- _Dataset excerpts_:

________________

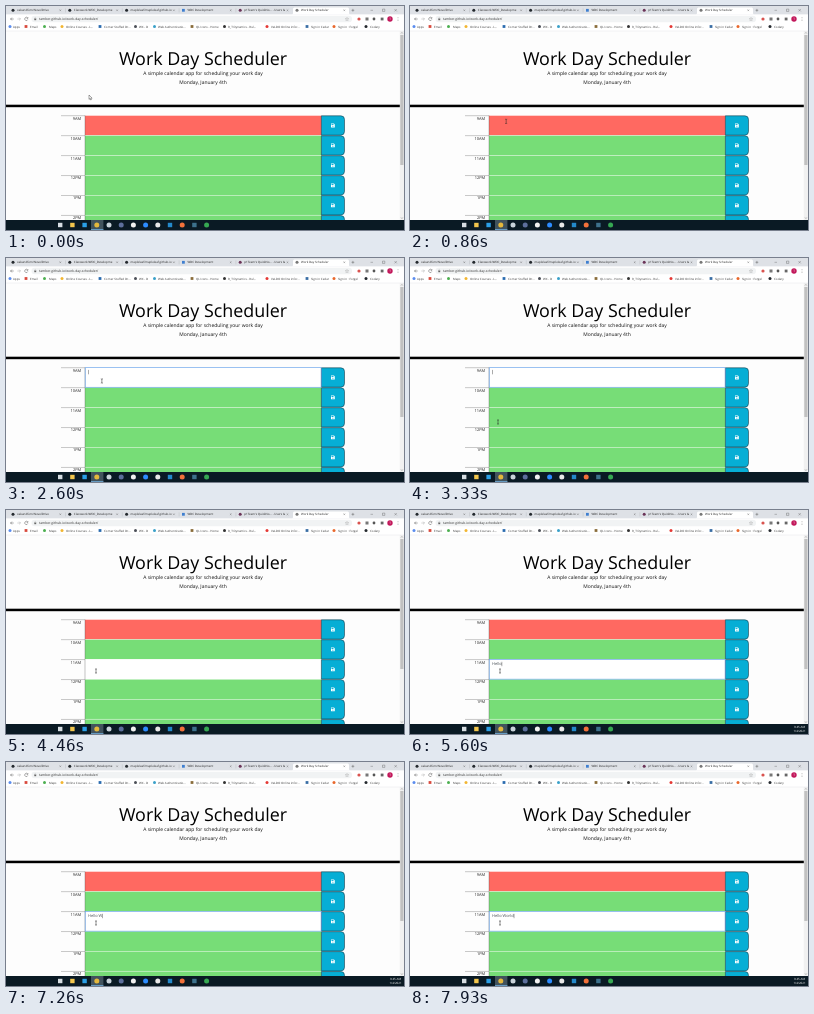
Write an HTML page that moves like this. It is 398 by 224 pixels and loops after 8 s.

```html
<!DOCTYPE html>
<html lang="en">
<head>
<meta charset="utf-8">
<title>Work Day Scheduler</title>
<style>
  html, body { margin: 0; width: 100%; height: 100%; overflow: hidden; background: #fdfdfd; }
  svg { display: block; width: 100vw; height: 100vh; }
  text { font-family: "Open Sans", sans-serif; text-rendering: geometricPrecision; white-space: pre; }
</style>
</head>
<body>
<svg id="stage" viewBox="0 0 398 224"></svg>
<script>
const LOOP = 8000, ROW_TOP = 109.5, ROW_H = 19.95;
const RED = '#ff6961', GREEN = '#77dd77';
const stage = document.getElementById('stage');

function add(tag, attrs, content) {
  const el = document.createElementNS('http://www.w3.org/2000/svg', tag);
  for (const k in attrs) el.setAttribute(k, attrs[k]);
  if (content !== undefined) el.textContent = content;
  return stage.appendChild(el);
}
const rect = (x, y, width, height, fill, more) => add('rect', { x, y, width, height, fill, ...more });
const circle = (cx, cy, r, fill) => add('circle', { cx, cy, r, fill });
const path = (d, stroke, width = .5, fill = 'none') =>
  add('path', { d, stroke, fill, 'stroke-width': width });
const label = (x, y, size, str, fill = '#222', more) =>
  add('text', { x, y, 'font-size': size, fill, ...more }, str);
const centred = { 'text-anchor': 'middle' };

// Page header
rect(0, 0, 398, 224, '#fdfdfd');
label(197, 59, 17.9, 'Work Day Scheduler', '#000', centred);
label(197, 69.2, 4.97, 'A simple calendar app for scheduling your work day', '#111', centred);
label(197, 78.2, 4.97, 'Monday, January 4th', '#111', centred);
rect(0, 98.7, 394, 2.5, '#000');

// Time blocks
const rowY = i => ROW_TOP + i * ROW_H;
const blocks = ['9AM', '10AM', '11AM', '12PM', '1PM', '2PM'].map((hour, i) => {
  const y = rowY(i);
  path(`M55 ${y + .2}H79`, '#777', .4);
  label(75.2, y + 4.1, 3.98, hour, '#222', { 'text-anchor': 'end' });
  const block = rect(79, y + .2, 236.5, ROW_H - .5, i ? GREEN : RED);
  path(`M79 ${y}V${y + ROW_H}`, '#555', .35);
  path(`M315.4 ${y + .3}h19.4q3.7 0 3.7 3.7v${ROW_H - 8}q0 3.7-3.7 3.7h-19.4z`, '#16323d', .55, '#06aed5');
  const cy = y + 10;
  path(`M325 ${cy - 1.9}h2.9l.9.9v2.9h-3.8z`, 'none', 0, '#fff');
  rect(325.5, cy - 1.4, 2, 1, '#06aed5');
  circle(326.9, cy + .7, .55, '#06aed5');
  return block;
});

// Scrollbar
rect(393.8, 25, 4.2, 189, '#f1f1f1');
rect(394.3, 29, 3.2, 130, '#c1c1c1');
path('M395 27.5l.9-1 .9 1', '#555', .4);
path('M395 211.5l.9 1 .9-1', '#555', .4);

// Browser tabs
rect(0, 0, 398, 8.6, '#dee1e6');
path('M285.5 8.6q1.5 0 1.5-1.5V3q0-1.5 1.5-1.5h53q1.5 0 1.5 1.5v4.1q0 1.5 1.5 1.5z', 'none', 0, '#fff');
[
  ['#24292e', 'oakandfern/NovelDrive'],
  ['#24292e', 'Classwork/WDC_Developme'],
  ['#24292e', 'mapleleaf/mapleleaf.github.io'],
  ['#3f7fd0', 'WDC Development'],
  ['#6b3458', 'p1Team\'s QuickNo… - Users &'],
  ['#777', 'Work Day Scheduler']
].forEach(([colour, title], i) => {
  const x = 7 + i * 56.8;
  if (i === 3) rect(x - 1.4, 2.9, 2.8, 2.8, colour); else circle(x, 4.3, 1.5, colour);
  label(x + 4, 5.4, 2.95, title);
  path(`M${x + 46.5} 3.5l1.6 1.6m0-1.6l-1.6 1.6`, '#555', .35);
  if (i < 4) path(`M${x + 52.5} 2.4V6.4`, '#9a9da2', .25);
});
path('M345.5 4.3h2.8m-1.4-1.4v2.8', '#444', .4);
path('M364.5 4.3h2.5M376.5 3.1h2.3v2.3h-2.3zM388.5 3.1l2.3 2.3m0-2.3l-2.3 2.3', '#333', .3);

// Address bar
rect(0, 8.6, 398, 16.4, '#fff');
path('M7.7 13H4.5m1.4-1.4L4.5 13l1.4 1.4', '#555', .5);
path('M11.3 13h3.2m-1.4-1.4l1.4 1.4-1.4 1.4', '#aaa', .5);
path('M21.6 12a1.6 1.6 0 1 0 .2 1.5m.1-2.4v1.2h-1.3', '#555', .5);
rect(25.5, 9.8, 320.5, 6.5, '#f1f3f4', { rx: 3.2 });
rect(28.3, 12.6, 1.9, 1.6, '#666');
path('M28.7 12.7v-.6q.55-1.1 1.1 0v.6', '#666', .3);
label(33, 14.2, 3.35, 'tamber.github.io/work-day-scheduler/', '#333');
path('M341 11.4l.5 1.1 1.2.1-.9.8.3 1.2-1.1-.6-1.1.6.3-1.2-.9-.8 1.2-.1z', '#777', .25);
circle(353, 13, 1.6, '#d9534f');
rect(359.5, 11.5, 3, 3, '#777');
circle(368, 13, 1.4, '#555');
rect(374.7, 11.6, 2.8, 2.8, '#666');
circle(384, 13, 2.7, '#c2185b');
label(384, 14.1, 3, 'T', '#fff', centred);
[11.6, 13, 14.4].forEach(y => circle(392, y, .35, '#555'));

// Bookmarks
[
  [4, '#5b8def', 'Apps', 7],
  [20, '#d94a3d', 'Email', 24],
  [38.5, '#4caf50', 'Maps', 43],
  [56, '#f2b632', 'Online Courses - L…', 60],
  [94, '#2b6cb0', 'Corner Stuffed Dr…', 98],
  [129.5, '#4b4f57', 'WX - D', 133],
  [148.5, '#3aa0c9', 'Web Authenticatio…', 152],
  [186, '#8a6d3b', 'QL Icons - Home', 190],
  [218.5, '#333', 'R_T Dynamics - Rul…', 222],
  [261, '#e53935', 'VeLDO Online infor…', 265],
  [301, '#3a6ea5', 'Sign in Cedar', 305],
  [328, '#e9682c', 'Sign in · Forgel', 332],
  [360, '#24292e', 'Codary', 364]
].forEach(([x, colour, name, tx], i) => {
  if (i % 3 === 1) rect(x - 1.4, 19.1, 2.8, 2.8, colour); else circle(x, 20.5, 1.5, colour);
  label(tx, 21.6, 2.95, name, '#333');
});
path('M0 25H398', '#d5d7da', .3);

// Taskbar
rect(0, 214, 398, 10, '#0a1a24');
rect(85, 214, 12.4, 10, '#42535d');
rect(85, 223.3, 12.4, .7, '#76b9ed');
['#d6dde2', '#f3c64d', '#2b9fe6', '#e4b83c', '#c9d3da', '#5d6f9c', '#f1f1f1',
 '#2d8cff', '#e8e8e8', '#2489ca', '#f2713a', '#3d718c', '#36a852'].forEach((colour, i) => {
  const x = 54.2 + i * 12.2;
  if ([0, 1, 2, 9, 11].includes(i)) rect(x - 2.2, 216.8, 4.4, 4.4, colour);
  else circle(x, 219, 2.5, colour);
});
const clock = [
  label(389.5, 218.2, 2.95, '9:45 AM', '#fff', centred),
  label(389.5, 222.3, 2.95, '1/4/2021', '#fff', centred)
];

// Moving parts
const outline = rect(79.2, 0, 236, ROW_H - .4, 'none', { stroke: '#5a9bea', 'stroke-width': .6 });
const note = label(82, rowY(2) + 5.9, 3.98, '', '#495057');
const caret = rect(82, 0, .35, 4.4, '#111');
const arrow = path('M0 0V4.4L1 3.5L1.7 5L2.4 4.7L1.7 3.2H3.1Z', '#222', .4, '#fff');
const beam = path('M-1-2.2Q0-2.2 0-1.7Q0-2.2 1-2.2M0-1.8V1.8M-1 2.2Q0 2.2 0 1.7Q0 2.2 1 2.2', '#222', .5);

const moves = [[60, 83, 89], [1000, 97, 117], [2400, 97, 117], [3300, 88, 164], [3460, 88, 164], [4060, 90, 161]];
const typing = [
  [4900, 'H'], [5030, 'He'], [5160, 'Hel'], [5290, 'Hell'], [5400, 'Hello'],
  [6000, 'Hellow'], [6700, 'Hello'], [6950, 'Hello '], [7150, 'Hello W'],
  [7300, 'Hello Wo'], [7450, 'Hello Wor'], [7600, 'Hello Worl'], [7800, 'Hello World']
];
const FIRST_CLICK = 1200, SECOND_CLICK = 4400, RING_ON = 4500, CLOCK_ON = 5200;

function pointer(t) {
  const next = moves.findIndex(m => m[0] > t);
  if (next < 1) return (next ? moves[moves.length - 1] : moves[0]).slice(1);
  const [t0, x0, y0] = moves[next - 1], [t1, x1, y1] = moves[next];
  const p = (t - t0) / (t1 - t0), e = p * p * (3 - 2 * p);
  return [x0 + (x1 - x0) * e, y0 + (y1 - y0) * e];
}
const show = (el, on) => el.setAttribute('visibility', on ? 'visible' : 'hidden');

function draw(t) {
  const focus = t < FIRST_CLICK ? -1 : t < SECOND_CLICK ? 0 : 2;
  const ringed = focus === 0 || t >= RING_ON;
  blocks.forEach((b, i) => b.setAttribute('fill', i === focus ? '#fff' : i ? GREEN : RED));
  show(outline, focus >= 0 && ringed);
  if (focus >= 0) outline.setAttribute('y', rowY(focus) + .2);

  const typed = typing.filter(k => k[0] <= t).pop();
  note.textContent = typed ? typed[1] : '';
  const since = t - (typed ? typed[0] : focus ? RING_ON : FIRST_CLICK);
  show(caret, focus >= 0 && ringed && since % 1060 < 530);
  if (focus >= 0) {
    caret.setAttribute('x', 82 + (typed ? note.getComputedTextLength() + .2 : 0));
    caret.setAttribute('y', rowY(focus) + 2.4);
  }

  const [x, y] = pointer(t), inText = y > ROW_TOP;
  show(arrow, !inText);
  show(beam, inText);
  (inText ? beam : arrow).setAttribute('transform', `translate(${x} ${y})`);
  clock.forEach(el => show(el, t >= CLOCK_ON));
}

const start = performance.now();
function tick() {
  draw((performance.now() - start) % LOOP);
  requestAnimationFrame(tick);
}
tick();
</script>
</body>
</html>
```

________________

- _What you are asked to do_: Copy all lines of the material above where the string "width" occurs.

- _Written answer_:
  html, body { margin: 0; width: 100%; height: 100%; overflow: hidden; background: #fdfdfd; }
  svg { display: block; width: 100vw; height: 100vh; }
const rect = (x, y, width, height, fill, more) => add('rect', { x, y, width, height, fill, ...more });
const path = (d, stroke, width = .5, fill = 'none') =>
  add('path', { d, stroke, fill, 'stroke-width': width });
const outline = rect(79.2, 0, 236, ROW_H - .4, 'none', { stroke: '#5a9bea', 'stroke-width': .6 });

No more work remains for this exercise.